# WHAT IS BEING ASKED
Every line of the records below that holds the word "paper" should be copied out.

Saved entries:
□ □ □ □ □ □ □

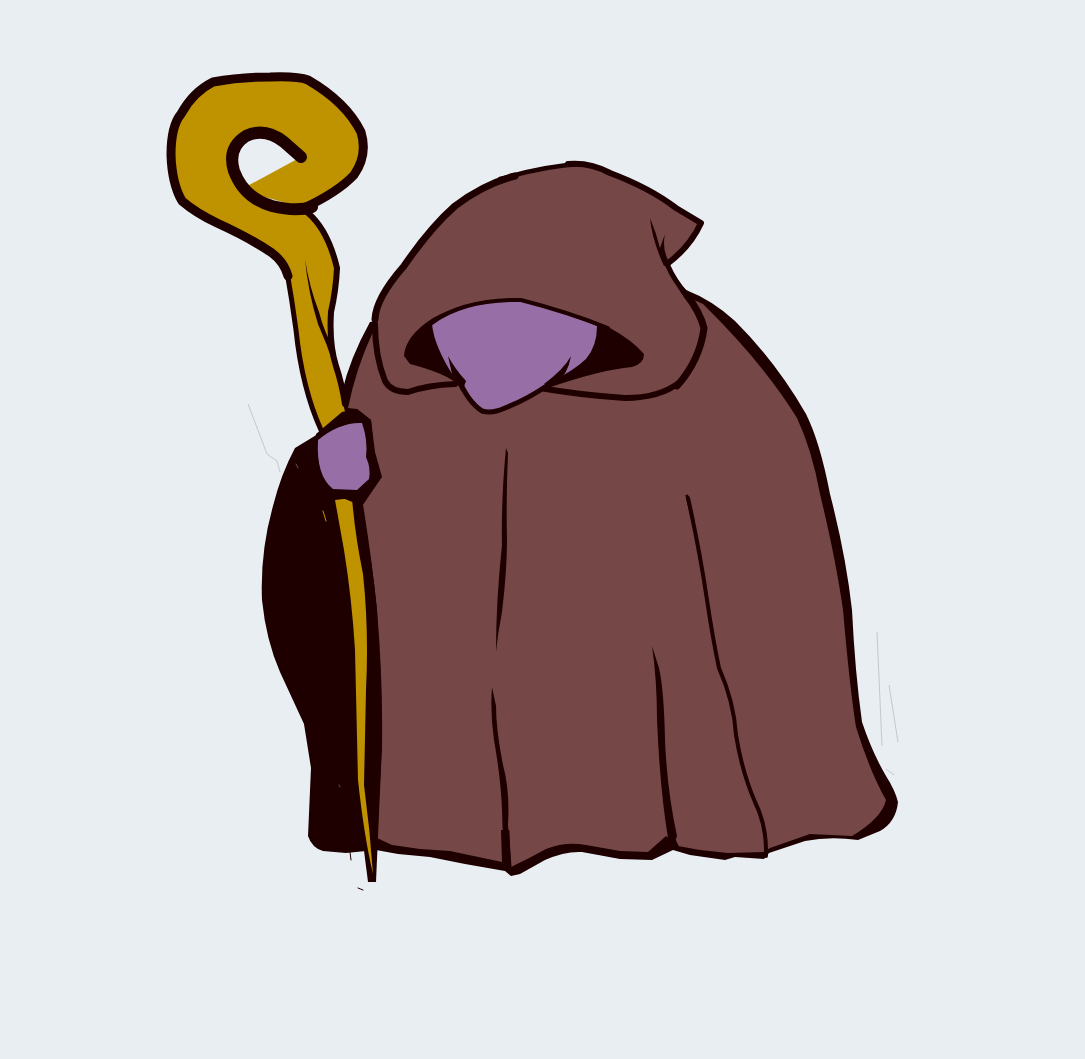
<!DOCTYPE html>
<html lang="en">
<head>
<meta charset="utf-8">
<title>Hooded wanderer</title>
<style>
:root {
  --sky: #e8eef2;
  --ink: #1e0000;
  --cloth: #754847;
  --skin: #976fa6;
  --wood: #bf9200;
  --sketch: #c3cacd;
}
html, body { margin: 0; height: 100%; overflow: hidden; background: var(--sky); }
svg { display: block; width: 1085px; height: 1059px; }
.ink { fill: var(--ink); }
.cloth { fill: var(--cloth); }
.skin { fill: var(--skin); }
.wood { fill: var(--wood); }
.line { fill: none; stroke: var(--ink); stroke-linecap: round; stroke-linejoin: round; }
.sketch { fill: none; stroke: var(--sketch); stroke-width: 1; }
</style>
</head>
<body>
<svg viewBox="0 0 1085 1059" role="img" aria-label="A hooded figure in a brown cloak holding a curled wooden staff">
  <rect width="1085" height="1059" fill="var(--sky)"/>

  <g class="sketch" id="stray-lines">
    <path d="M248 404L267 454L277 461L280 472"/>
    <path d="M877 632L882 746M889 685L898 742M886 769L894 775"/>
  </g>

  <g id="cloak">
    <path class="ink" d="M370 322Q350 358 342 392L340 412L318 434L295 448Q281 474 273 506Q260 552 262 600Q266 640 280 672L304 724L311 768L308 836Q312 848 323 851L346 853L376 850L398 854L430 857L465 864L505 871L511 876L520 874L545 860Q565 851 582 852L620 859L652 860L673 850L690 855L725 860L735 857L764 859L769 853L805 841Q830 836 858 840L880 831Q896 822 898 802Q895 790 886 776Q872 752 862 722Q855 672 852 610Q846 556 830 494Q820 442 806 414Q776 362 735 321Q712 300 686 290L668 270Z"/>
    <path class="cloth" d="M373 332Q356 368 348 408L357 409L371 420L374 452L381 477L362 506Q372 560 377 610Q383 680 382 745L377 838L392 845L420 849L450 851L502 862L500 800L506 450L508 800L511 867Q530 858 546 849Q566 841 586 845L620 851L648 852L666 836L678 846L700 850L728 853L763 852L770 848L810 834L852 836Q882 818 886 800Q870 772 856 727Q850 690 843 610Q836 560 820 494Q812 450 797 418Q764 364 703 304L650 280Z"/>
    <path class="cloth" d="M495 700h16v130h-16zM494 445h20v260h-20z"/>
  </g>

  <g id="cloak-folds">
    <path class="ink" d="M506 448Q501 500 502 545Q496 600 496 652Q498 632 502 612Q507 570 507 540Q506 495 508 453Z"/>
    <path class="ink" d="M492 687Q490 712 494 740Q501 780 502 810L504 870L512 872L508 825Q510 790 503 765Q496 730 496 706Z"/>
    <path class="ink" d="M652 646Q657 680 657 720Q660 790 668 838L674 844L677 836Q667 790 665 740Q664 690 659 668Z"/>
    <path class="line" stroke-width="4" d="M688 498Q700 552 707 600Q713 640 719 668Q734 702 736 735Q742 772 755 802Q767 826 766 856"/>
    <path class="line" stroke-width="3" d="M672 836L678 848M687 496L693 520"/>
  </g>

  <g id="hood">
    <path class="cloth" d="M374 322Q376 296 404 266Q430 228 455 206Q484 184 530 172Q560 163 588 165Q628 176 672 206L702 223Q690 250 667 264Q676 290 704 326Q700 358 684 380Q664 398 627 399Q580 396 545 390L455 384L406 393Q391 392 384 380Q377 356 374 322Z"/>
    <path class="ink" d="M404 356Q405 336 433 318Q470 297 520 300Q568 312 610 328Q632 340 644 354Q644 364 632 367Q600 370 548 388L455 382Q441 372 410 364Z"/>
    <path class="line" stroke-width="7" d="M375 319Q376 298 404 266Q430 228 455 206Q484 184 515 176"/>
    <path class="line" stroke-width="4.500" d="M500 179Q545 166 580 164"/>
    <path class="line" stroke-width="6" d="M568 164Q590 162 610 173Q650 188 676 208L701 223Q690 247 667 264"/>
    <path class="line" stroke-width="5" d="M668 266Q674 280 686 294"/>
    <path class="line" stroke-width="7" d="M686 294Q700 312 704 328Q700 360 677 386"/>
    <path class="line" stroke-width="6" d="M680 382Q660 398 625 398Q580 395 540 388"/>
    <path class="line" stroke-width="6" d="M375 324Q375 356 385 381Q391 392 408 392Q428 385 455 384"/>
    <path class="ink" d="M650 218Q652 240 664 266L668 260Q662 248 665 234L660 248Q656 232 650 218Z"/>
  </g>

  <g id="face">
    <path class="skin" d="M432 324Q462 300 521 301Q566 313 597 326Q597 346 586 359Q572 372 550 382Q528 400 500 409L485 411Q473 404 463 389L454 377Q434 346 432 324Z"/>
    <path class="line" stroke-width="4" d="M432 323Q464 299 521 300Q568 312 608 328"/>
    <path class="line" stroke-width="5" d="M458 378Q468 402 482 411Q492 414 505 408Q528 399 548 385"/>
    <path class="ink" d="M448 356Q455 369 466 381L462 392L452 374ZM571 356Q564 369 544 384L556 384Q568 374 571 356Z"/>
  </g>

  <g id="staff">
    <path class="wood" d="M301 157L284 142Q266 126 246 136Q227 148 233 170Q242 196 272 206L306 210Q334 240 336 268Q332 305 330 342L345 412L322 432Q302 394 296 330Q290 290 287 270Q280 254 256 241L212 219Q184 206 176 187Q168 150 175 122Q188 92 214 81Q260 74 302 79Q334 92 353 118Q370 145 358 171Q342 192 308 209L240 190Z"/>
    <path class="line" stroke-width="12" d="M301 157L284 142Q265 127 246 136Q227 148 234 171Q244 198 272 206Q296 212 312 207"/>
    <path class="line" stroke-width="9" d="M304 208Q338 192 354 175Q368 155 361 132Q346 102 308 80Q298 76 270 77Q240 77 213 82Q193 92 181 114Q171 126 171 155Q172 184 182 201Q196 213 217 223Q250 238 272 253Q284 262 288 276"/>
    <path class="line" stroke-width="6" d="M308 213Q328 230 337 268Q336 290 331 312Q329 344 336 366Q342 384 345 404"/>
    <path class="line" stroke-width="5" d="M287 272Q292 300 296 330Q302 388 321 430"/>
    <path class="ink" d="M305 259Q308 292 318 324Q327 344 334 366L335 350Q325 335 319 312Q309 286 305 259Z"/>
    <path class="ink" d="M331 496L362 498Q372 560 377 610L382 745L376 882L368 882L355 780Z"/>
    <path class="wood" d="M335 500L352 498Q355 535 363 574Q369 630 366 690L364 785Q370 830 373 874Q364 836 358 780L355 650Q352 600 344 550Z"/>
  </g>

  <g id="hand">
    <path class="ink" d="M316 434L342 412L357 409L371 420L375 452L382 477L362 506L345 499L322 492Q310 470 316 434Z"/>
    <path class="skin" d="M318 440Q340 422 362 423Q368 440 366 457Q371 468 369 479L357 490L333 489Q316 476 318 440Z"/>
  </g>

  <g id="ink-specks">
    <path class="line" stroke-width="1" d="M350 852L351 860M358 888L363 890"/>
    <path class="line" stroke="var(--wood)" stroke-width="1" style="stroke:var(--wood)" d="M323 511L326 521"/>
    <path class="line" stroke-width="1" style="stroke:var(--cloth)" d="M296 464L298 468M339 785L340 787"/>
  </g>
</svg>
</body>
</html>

□ □ □ □ □ □ □

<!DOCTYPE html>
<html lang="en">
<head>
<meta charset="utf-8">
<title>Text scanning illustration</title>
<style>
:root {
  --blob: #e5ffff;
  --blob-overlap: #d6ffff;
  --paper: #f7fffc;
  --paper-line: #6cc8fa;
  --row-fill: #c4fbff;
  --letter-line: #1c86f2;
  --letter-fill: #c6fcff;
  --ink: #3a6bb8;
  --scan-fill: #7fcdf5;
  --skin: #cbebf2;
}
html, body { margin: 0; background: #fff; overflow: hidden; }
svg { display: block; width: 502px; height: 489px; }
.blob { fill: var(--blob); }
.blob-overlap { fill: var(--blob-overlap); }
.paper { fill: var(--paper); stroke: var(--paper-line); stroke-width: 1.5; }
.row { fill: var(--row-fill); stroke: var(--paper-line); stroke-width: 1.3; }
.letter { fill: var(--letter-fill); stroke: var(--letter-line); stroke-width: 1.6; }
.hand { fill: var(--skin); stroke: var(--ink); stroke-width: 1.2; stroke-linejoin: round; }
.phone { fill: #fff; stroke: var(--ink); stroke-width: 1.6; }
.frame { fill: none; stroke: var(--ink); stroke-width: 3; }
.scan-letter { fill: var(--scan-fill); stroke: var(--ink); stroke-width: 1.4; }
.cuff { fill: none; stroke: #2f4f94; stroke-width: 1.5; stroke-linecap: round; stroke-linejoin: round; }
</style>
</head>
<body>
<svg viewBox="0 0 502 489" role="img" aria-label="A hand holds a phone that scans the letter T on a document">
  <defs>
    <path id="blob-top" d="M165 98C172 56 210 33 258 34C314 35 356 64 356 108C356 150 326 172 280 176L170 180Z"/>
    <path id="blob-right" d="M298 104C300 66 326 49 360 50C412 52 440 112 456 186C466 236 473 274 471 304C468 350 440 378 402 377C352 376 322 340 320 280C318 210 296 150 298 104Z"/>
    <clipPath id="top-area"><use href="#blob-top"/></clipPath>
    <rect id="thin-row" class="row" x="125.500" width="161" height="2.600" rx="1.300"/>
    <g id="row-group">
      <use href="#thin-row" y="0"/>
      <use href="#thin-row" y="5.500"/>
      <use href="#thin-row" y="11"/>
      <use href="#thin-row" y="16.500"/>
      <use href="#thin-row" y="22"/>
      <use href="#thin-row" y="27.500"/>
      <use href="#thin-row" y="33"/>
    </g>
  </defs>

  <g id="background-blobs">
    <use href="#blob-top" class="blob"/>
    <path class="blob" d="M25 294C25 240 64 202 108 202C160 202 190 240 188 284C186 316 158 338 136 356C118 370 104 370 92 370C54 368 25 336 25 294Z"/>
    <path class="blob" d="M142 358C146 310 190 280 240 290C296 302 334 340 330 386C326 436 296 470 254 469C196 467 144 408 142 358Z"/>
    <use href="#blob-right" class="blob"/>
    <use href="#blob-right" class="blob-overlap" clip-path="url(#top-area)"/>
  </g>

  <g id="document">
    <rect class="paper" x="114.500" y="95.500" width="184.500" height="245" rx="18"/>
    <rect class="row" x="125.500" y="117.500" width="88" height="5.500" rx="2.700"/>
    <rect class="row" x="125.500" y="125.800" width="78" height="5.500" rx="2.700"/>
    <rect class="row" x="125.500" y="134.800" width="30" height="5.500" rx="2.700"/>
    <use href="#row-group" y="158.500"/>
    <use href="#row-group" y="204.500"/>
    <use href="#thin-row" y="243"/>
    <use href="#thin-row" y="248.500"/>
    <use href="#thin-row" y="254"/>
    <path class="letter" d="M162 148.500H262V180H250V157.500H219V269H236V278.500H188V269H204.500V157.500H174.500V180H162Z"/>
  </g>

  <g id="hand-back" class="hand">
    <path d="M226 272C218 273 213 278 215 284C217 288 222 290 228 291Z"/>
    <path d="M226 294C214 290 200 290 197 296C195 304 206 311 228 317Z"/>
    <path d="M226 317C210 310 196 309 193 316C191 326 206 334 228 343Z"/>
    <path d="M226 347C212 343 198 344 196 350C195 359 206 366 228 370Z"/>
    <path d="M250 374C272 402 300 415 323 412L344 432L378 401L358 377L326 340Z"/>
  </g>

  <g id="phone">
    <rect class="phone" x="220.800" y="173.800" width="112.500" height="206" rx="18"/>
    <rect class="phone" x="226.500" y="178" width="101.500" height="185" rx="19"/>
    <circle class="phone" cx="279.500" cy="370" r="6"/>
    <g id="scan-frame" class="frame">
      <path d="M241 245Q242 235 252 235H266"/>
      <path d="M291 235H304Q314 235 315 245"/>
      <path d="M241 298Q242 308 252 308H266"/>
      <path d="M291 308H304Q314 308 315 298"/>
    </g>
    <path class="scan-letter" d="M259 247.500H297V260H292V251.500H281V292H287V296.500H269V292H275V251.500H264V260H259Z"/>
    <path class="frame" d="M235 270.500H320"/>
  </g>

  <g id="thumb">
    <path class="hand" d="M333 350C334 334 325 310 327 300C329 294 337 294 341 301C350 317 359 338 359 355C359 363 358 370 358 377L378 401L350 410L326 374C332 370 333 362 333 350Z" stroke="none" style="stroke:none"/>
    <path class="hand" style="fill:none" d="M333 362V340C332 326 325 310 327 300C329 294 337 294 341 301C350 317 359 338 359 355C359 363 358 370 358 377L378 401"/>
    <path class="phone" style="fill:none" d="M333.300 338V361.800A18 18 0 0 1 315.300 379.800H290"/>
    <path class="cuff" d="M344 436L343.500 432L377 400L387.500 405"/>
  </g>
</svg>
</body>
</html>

□ □ □ □ □ □ □

# EXERCISE ANSWER
  --paper: #f7fffc;
  --paper-line: #6cc8fa;
.paper { fill: var(--paper); stroke: var(--paper-line); stroke-width: 1.5; }
.row { fill: var(--row-fill); stroke: var(--paper-line); stroke-width: 1.3; }
    <rect class="paper" x="114.500" y="95.500" width="184.500" height="245" rx="18"/>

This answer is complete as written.